The unit includes a DVD player that I have set up to play over component video cables. The picture quality is excellent even when played over my 50" television (see my other review here). DVD playback is not high definition but then again it is not intended to be. The picture is always crisp, bright and clear, with in my opinion, much better quality than cable broadcasts. I have watched well over 100 DVD's with this system and will continue to use it as I build my DVD collection.
Ease of Use and Connect-ability:
This home theater system is very easy to use and connects to virtually anything. The on screen display is easy to follow whether playing a data disc (CD-R with pictures or other files on it), USB drive contents, or music CD. There is also a small screen on the unit itself that displays information such as: track number, volume, surround mode, or equalizer selection.

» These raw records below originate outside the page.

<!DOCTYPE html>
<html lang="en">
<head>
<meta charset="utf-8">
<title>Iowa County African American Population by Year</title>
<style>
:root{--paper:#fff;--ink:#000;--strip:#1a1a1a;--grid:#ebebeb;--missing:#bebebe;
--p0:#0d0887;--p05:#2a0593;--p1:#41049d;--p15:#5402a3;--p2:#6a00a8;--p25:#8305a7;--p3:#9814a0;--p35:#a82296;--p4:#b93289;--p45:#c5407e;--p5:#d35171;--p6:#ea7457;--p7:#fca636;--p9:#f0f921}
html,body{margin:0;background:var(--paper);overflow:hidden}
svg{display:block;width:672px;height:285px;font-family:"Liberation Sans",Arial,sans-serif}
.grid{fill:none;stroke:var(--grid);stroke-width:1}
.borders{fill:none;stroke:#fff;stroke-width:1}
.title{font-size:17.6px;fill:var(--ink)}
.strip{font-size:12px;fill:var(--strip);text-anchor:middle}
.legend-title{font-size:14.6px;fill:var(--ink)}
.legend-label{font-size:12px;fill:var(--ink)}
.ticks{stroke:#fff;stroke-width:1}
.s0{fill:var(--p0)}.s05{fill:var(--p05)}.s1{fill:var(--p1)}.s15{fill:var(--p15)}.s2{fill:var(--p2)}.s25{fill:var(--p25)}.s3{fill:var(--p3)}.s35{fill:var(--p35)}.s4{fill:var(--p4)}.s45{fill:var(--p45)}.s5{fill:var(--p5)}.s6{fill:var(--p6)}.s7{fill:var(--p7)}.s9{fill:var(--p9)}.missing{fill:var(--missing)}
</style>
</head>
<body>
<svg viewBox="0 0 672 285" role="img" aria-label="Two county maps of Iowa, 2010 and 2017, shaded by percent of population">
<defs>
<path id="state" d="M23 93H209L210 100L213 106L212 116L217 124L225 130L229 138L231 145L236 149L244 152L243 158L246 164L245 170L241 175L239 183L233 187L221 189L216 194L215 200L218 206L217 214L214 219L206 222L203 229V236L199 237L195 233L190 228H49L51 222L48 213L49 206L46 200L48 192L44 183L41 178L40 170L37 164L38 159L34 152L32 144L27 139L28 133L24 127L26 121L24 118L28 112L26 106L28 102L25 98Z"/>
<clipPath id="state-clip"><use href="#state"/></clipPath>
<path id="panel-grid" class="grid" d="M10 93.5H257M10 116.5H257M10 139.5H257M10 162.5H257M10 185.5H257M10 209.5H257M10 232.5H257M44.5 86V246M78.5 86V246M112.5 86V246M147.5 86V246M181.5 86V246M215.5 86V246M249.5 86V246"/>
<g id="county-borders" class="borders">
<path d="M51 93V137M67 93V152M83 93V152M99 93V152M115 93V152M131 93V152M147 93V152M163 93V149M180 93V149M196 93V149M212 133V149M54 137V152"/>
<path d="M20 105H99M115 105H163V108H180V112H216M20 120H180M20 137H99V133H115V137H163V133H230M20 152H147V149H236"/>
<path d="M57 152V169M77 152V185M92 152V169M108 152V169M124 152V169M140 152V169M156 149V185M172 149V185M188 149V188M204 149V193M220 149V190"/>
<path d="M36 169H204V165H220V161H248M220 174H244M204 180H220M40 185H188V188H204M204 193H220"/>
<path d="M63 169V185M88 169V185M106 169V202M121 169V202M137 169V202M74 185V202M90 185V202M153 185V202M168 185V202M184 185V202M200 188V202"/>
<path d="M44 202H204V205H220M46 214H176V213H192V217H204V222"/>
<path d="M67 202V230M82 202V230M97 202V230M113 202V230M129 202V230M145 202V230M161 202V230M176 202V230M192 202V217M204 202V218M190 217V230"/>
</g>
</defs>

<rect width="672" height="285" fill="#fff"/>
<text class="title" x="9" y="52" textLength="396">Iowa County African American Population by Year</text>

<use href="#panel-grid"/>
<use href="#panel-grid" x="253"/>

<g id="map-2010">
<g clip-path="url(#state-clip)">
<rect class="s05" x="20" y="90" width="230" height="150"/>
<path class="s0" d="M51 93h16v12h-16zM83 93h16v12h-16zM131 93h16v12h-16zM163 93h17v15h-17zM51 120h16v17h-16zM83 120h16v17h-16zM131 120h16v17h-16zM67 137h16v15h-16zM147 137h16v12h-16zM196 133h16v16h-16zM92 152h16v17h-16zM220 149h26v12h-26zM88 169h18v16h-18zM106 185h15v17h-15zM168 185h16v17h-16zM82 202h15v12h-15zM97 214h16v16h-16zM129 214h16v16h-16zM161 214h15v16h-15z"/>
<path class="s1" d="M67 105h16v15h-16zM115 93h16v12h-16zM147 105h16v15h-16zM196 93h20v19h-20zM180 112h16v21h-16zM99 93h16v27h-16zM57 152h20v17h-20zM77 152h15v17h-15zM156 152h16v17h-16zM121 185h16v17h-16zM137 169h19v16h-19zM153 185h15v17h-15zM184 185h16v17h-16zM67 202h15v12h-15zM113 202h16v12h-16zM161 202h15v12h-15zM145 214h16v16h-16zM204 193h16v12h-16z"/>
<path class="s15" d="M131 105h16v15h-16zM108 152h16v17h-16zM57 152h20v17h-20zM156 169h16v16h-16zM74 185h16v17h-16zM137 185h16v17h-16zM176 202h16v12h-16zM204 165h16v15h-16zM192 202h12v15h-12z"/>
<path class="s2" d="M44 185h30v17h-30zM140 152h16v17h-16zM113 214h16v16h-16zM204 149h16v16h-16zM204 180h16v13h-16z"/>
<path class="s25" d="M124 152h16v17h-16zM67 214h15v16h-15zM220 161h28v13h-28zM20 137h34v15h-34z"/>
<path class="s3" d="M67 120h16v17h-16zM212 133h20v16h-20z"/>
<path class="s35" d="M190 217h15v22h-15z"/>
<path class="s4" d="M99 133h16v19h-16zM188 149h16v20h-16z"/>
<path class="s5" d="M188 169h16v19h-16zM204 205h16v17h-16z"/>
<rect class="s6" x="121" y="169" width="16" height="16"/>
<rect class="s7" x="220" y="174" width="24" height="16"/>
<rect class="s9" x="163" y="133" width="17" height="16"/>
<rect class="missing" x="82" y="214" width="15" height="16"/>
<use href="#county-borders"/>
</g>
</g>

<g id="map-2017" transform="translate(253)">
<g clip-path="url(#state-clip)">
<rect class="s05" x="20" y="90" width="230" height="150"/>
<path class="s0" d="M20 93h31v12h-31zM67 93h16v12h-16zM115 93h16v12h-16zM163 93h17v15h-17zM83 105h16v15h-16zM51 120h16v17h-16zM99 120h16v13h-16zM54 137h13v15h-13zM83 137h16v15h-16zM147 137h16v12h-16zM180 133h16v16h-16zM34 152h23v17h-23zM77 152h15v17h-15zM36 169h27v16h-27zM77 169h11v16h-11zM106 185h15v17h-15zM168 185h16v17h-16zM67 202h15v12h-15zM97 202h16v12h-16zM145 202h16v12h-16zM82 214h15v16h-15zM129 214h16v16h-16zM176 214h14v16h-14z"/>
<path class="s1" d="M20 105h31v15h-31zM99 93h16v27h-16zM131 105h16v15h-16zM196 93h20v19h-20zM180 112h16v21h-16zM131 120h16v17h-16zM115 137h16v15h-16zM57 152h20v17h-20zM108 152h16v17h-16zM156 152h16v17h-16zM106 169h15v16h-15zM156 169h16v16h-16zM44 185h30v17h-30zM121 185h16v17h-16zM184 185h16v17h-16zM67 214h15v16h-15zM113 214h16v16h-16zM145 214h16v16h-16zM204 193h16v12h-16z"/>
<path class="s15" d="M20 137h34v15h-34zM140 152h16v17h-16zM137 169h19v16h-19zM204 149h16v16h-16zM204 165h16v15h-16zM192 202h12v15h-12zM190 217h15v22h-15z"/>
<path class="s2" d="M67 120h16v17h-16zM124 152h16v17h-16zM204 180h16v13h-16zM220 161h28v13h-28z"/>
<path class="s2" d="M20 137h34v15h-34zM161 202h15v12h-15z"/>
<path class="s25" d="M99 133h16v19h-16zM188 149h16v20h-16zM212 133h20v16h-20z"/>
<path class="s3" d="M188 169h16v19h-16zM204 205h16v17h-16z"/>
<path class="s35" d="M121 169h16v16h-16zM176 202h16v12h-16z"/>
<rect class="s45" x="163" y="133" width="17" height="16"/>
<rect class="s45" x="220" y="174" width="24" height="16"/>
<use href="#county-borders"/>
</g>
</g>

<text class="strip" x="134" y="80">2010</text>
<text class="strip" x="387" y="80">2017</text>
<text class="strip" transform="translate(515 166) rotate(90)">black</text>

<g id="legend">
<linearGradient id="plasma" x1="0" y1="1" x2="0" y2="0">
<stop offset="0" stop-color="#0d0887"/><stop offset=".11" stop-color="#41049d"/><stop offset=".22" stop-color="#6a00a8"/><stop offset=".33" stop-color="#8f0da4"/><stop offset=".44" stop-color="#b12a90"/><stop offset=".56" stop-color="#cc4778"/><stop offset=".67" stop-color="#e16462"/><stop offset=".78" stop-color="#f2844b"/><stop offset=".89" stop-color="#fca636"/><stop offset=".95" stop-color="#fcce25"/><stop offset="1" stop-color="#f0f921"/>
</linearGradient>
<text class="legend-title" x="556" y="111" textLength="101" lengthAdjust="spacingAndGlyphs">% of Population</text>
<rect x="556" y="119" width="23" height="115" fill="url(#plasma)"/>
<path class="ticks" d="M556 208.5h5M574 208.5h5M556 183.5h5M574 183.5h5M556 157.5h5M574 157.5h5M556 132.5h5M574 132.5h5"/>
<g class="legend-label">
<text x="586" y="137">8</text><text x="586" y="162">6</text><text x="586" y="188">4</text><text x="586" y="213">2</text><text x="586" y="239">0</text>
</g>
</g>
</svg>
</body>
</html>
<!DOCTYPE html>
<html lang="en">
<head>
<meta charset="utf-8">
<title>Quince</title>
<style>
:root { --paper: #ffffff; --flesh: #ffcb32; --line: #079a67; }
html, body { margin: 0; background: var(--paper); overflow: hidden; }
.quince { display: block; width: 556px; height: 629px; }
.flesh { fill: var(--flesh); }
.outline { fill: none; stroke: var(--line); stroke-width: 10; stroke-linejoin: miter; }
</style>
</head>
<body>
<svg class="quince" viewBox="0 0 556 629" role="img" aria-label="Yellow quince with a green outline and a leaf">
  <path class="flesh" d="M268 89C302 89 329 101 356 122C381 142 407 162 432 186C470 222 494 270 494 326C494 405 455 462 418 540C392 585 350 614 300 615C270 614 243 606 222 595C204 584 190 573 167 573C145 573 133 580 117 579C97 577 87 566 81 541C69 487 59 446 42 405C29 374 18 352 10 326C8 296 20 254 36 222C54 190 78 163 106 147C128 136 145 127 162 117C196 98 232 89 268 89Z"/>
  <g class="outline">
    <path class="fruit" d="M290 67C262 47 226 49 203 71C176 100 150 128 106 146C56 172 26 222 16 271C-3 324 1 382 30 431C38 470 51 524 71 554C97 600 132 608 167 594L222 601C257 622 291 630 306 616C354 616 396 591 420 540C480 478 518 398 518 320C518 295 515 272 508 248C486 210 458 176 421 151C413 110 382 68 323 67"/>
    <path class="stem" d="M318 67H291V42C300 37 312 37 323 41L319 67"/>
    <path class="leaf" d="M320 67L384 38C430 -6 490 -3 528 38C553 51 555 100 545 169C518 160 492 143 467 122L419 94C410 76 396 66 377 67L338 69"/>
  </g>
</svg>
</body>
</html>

The unit has stereo audio inputs, a digital audio input, and stereo audio inputs for a television. Video can be transmitted over standard, S, or component video cables. The unit also has an included AM antenna and RF jack for the AM/FM receiver that is built in. You can preset 42 channels on each frequency and select them using directional buttons on the remote.
The remote control lets you scroll through DVD functions and inputs with ease. There are a total of 6 inputs including:digital, auxiliary, TV, tuner, disc, and USB that appear on the top of the remote or can be accessed by pressing the function button on the DVD player's main unit. You can choose your audio mode (Dolby, surround, multi or stereo) by pressing the Surr. button on the bottom of the remote. Pressing the sound button allows you to scroll through the different preset equalizers, there are different equalizer sets for playing movies than for listening to auxiliary devices or playing a CD.
I have two principal complaints about this system, 1) there is no option to set a custom equalizer and 2) the remote is two small and hard to see in the dark. Relating to my first complaint, this system sounds superb when watching DVD movies but the preset equalizers sell the systems capabilities short when listening to music. Bass response and volume do not seem to reach full potential when listening to a CD or MP3 off of a USB port. The radio sounds good on this system but I think it could sound better with a custom equalizer.
I have found one way around my listening frustrations however, I just plug my computers sound card into the digital audio input and set the computers equalizer. If you don't have a computer with a sound card then this won't work for you, but for me the ability to connect this system to my computer is its saving grace. When I use the computer and Windows media player equalizers I get the bass and treble responses that I always knew this system was capable of. The sound quality of computer games like San Andreas also comes off quite well with this set up.
As for my second complaint, my primary use of this system is watching movies. I like to watch movies in the dark for the full theater effect. The remote has relatively small buttons that do not glow in the dark and this annoys me, enough said.
Overall this home theater system meets all of my needs, I wanted better sound for my big screen, computer, and Playstation. I needed a new DVD player and stereo system. I got all of those things and more with the ability to play files off of a USB flash drive and CD-R discs. The picture quality is great, sound completely envelopes you, and user friendliness is not an issue. If you want high priced performance in a lower cost system, the Philips HTS3440 is the right match for you.